▶ **Material provided**:
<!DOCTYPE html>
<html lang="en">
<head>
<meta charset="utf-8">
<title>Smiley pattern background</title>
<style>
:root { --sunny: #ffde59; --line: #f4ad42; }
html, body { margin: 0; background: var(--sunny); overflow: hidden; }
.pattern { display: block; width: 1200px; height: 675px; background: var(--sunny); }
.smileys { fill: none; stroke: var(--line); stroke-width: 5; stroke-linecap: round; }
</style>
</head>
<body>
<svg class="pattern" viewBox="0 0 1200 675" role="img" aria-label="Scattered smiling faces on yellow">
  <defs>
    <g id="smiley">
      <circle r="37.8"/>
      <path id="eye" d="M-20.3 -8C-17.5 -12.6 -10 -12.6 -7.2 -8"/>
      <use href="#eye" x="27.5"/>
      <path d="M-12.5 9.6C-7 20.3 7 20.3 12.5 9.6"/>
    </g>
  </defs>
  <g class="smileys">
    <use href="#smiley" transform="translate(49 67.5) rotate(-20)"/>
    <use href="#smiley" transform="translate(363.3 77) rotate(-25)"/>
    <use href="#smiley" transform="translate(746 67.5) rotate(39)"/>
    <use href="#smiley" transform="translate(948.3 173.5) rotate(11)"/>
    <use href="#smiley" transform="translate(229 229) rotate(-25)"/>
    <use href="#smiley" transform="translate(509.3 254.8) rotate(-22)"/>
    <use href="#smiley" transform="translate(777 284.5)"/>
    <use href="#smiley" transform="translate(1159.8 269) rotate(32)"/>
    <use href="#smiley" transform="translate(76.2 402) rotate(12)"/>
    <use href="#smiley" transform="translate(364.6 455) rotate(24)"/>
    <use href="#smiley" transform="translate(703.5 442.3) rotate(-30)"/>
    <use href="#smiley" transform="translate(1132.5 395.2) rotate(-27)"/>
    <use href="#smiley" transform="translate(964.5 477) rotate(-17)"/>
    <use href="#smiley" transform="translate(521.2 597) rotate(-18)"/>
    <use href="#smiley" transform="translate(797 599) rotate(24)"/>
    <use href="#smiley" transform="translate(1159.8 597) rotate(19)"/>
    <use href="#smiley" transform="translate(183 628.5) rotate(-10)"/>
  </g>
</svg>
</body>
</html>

▶ **What you are asked to do**: Would you give the data above again, exactly as written?

▶ **Exercise solution**:
<!DOCTYPE html>
<html lang="en">
<head>
<meta charset="utf-8">
<title>Smiley pattern background</title>
<style>
:root { --sunny: #ffde59; --line: #f4ad42; }
html, body { margin: 0; background: var(--sunny); overflow: hidden; }
.pattern { display: block; width: 1200px; height: 675px; background: var(--sunny); }
.smileys { fill: none; stroke: var(--line); stroke-width: 5; stroke-linecap: round; }
</style>
</head>
<body>
<svg class="pattern" viewBox="0 0 1200 675" role="img" aria-label="Scattered smiling faces on yellow">
  <defs>
    <g id="smiley">
      <circle r="37.8"/>
      <path id="eye" d="M-20.3 -8C-17.5 -12.6 -10 -12.6 -7.2 -8"/>
      <use href="#eye" x="27.5"/>
      <path d="M-12.5 9.6C-7 20.3 7 20.3 12.5 9.6"/>
    </g>
  </defs>
  <g class="smileys">
    <use href="#smiley" transform="translate(49 67.5) rotate(-20)"/>
    <use href="#smiley" transform="translate(363.3 77) rotate(-25)"/>
    <use href="#smiley" transform="translate(746 67.5) rotate(39)"/>
    <use href="#smiley" transform="translate(948.3 173.5) rotate(11)"/>
    <use href="#smiley" transform="translate(229 229) rotate(-25)"/>
    <use href="#smiley" transform="translate(509.3 254.8) rotate(-22)"/>
    <use href="#smiley" transform="translate(777 284.5)"/>
    <use href="#smiley" transform="translate(1159.8 269) rotate(32)"/>
    <use href="#smiley" transform="translate(76.2 402) rotate(12)"/>
    <use href="#smiley" transform="translate(364.6 455) rotate(24)"/>
    <use href="#smiley" transform="translate(703.5 442.3) rotate(-30)"/>
    <use href="#smiley" transform="translate(1132.5 395.2) rotate(-27)"/>
    <use href="#smiley" transform="translate(964.5 477) rotate(-17)"/>
    <use href="#smiley" transform="translate(521.2 597) rotate(-18)"/>
    <use href="#smiley" transform="translate(797 599) rotate(24)"/>
    <use href="#smiley" transform="translate(1159.8 597) rotate(19)"/>
    <use href="#smiley" transform="translate(183 628.5) rotate(-10)"/>
  </g>
</svg>
</body>
</html>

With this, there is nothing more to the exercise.